Women's lives 'no better' in new Afghanistan

By Justin Huggler, Asia Correspondent

The lives of Afghanistan's women have changed little five years after the fall of the Taliban, according to a new report by a UK-based women's rights group.

Womankind Worldwide found violence against women is still endemic - and the number of women setting fire to themselves because they cannot bear their lives is rising dramatically.

The iconic images of women throwing off their burqas after the overthrow of the Taliban in 2001 were always a fiction. Except among a small elite in Kabul, the overwhelming majority of women in Afghanistan are still forced to cover their entire bodies and faces.

The report's researchers found that very little has changed. Between 60 and 80 per cent of all marriages in Afghanistan are forced. As many as 57 per cent of girls are married off below the age of 16, some as young as six. Because of the custom of paying a bride price, marriage is essentially a financial transaction, and girls a commodity.

The custom of baad, when girls and women are exchanged to settle debts and disputes, is still widely practised. The women are not treated as proper wives, but in effect are slave workers for their husbands.

Honour killing is also still widespread. Women are killed for dishonouring their families through "crimes" such as even being seen associating with a man.
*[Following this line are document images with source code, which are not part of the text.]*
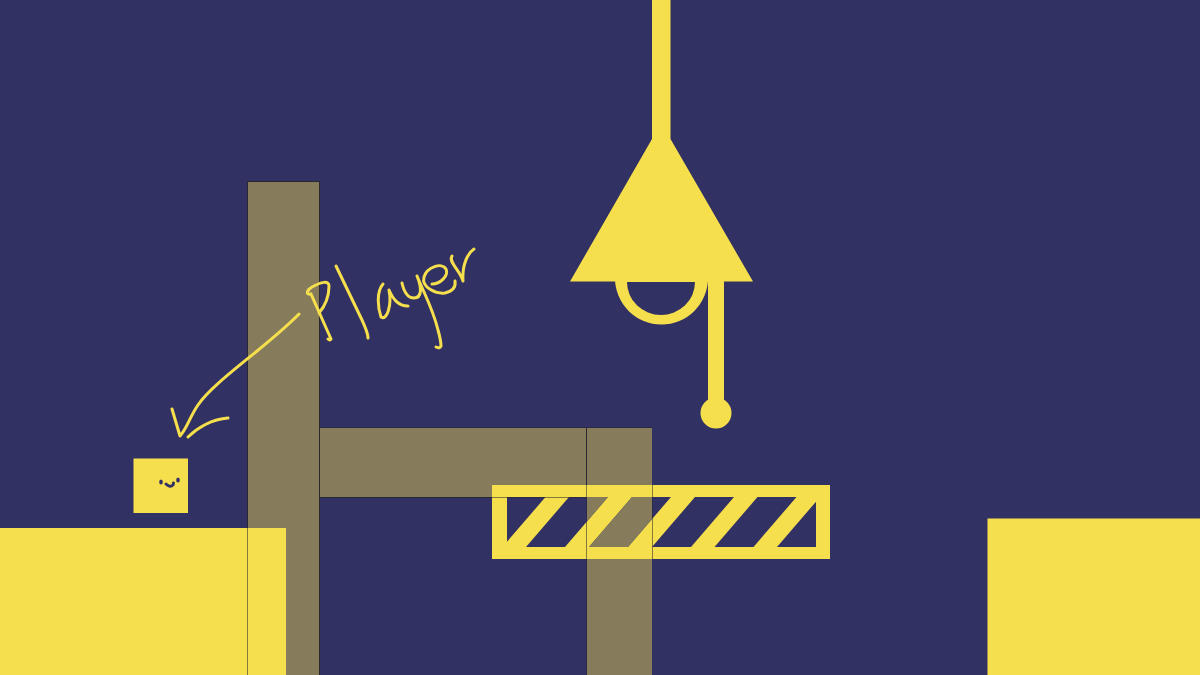
<!DOCTYPE html>
<html lang="en">
<head>
<meta charset="utf-8">
<title>Platform level with player</title>
<style>
:root { --night: #323163; --glow: #f6df4d; --beam: #867c5b; --seam: #29272f; }
* { margin: 0; padding: 0; box-sizing: border-box; }
html, body { width: 1200px; height: 675px; overflow: hidden; background: var(--night); }
.level { display: block; width: 1200px; height: 675px; }
.solid { fill: var(--glow); }
.beam { fill: var(--beam); }
.hole { fill: var(--night); }
.seam { fill: none; stroke: var(--seam); stroke-width: 1; }
.seam-faint { fill: none; stroke: var(--seam); stroke-width: 1; opacity: .55; }
.ink { fill: none; stroke: var(--glow); stroke-width: 3; stroke-linecap: round; stroke-linejoin: round; }
.smile { fill: none; stroke: var(--night); stroke-width: 3; stroke-linecap: round; }
</style>
</head>
<body>
<svg class="level" viewBox="0 0 1200 675" role="img" aria-label="Game level with a small square player, platforms, beams and a hanging lamp">
  <defs>
    <clipPath id="barrier-window"><rect x="507" y="497" width="309" height="50"/></clipPath>
    <clipPath id="post-area"><rect x="587" y="428" width="65" height="247"/></clipPath>
    <polygon id="gap" points="569,497 608,497 565,547 526,547"/>
    <g id="gaps">
      <use href="#gap" x="-62.5"/>
      <use href="#gap"/>
      <use href="#gap" x="63"/>
      <use href="#gap" x="126"/>
      <use href="#gap" x="188.5"/>
      <use href="#gap" x="251"/>
    </g>
  </defs>

  <rect class="hole" width="1200" height="675"/>

  <g id="beams">
    <rect class="beam" x="248" y="182" width="71" height="493"/>
    <rect class="beam" x="319" y="428" width="268" height="69"/>
    <rect class="beam" x="587" y="428" width="65" height="247"/>
    <path class="seam" d="M247.5 675V181.5H319.5V675M319 497.5H586.5M586.5 428V497"/>
    <path class="seam-faint" d="M319 427.5H652M586.5 497V675"/>
  </g>

  <g id="platforms">
    <rect class="solid" y="528" width="286" height="147"/>
    <rect class="solid" x="987.5" y="518.5" width="213" height="157"/>
    <path class="seam-faint" d="M247.5 528V675"/>
  </g>

  <g id="barrier">
    <rect class="solid" x="492" y="485" width="338" height="74"/>
    <g clip-path="url(#barrier-window)">
      <use class="hole" href="#gaps"/>
      <g clip-path="url(#post-area)"><use class="beam" href="#gaps"/></g>
    </g>
    <path class="seam-faint" d="M492 497.5H586.5M586.5 485V559M652.5 485V559"/>
  </g>

  <g id="lamp">
    <path class="solid" d="M652 0H670.5V139L753 281.500H570L652 139Z"/>
    <path class="solid" d="M615 278A46.500 46.500 0 0 0 708 278Z"/>
    <path class="hole" d="M627 282H695A34 33 0 0 1 627 282Z"/>
    <rect class="solid" x="708" y="280" width="16" height="125"/>
    <circle class="solid" cx="716" cy="413" r="15.500"/>
  </g>

  <g id="player">
    <rect class="solid" x="133.500" y="458.500" width="54.500" height="54.500"/>
    <ellipse class="hole" cx="161" cy="482" rx="1.800" ry="2.500"/>
    <ellipse class="hole" cx="178" cy="480" rx="1.800" ry="2.500"/>
    <path class="smile" d="M166 484Q170 488 173 485L173.500 483"/>
  </g>

  <g id="player-label" class="ink" role="img" aria-label="Player">
    <path d="M299 314C268 346 214 381 198 405C189 418 188 427 180 436L172 409"/>
    <path d="M188 437C197 428 212 419 228 418"/>
    <path d="M311 294L331 339Q330 341 328 339M311 294C305 295 307 290 312 287C321 282 329 280 329 286C329 296 325 306 319 313"/>
    <path d="M336 266L362 320Q368 333 368 338"/>
    <path d="M383 284C376 292 378 308 381 317C387 321 392 305 389 290C393 299 398 306 408 306"/>
    <path d="M402 283C404 292 408 298 414 298C422 298 422 288 417 276C424 293 433 309 438 330Q441 341 441 346Q440 349 436 347"/>
    <path d="M432 284C440 284 449 276 446 269C442 262 427 267 424 277C421 288 437 294 445 293C453 291 456 287 455 281"/>
    <path d="M452 256C448 262 460 270 463 281C462 264 468 253 474 249"/>
  </g>
</svg>
</body>
</html>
A family member kills the woman.

Even women who have been raped cannot report the crime because they risk being prosecuted for having sex outside marriage.

The Taliban were vilified for denying girls education, but even now only 19 per cent of Afghan schools are for girls and only 5 per cent of girls of secondary school age are enrolled.

And the West cannot blame the Taliban, as many of the abuses take place in the north and west, where the Taliban are not active.

In the north-east, where the Taliban never had control, a woman dies every 20 minutes in childbirth.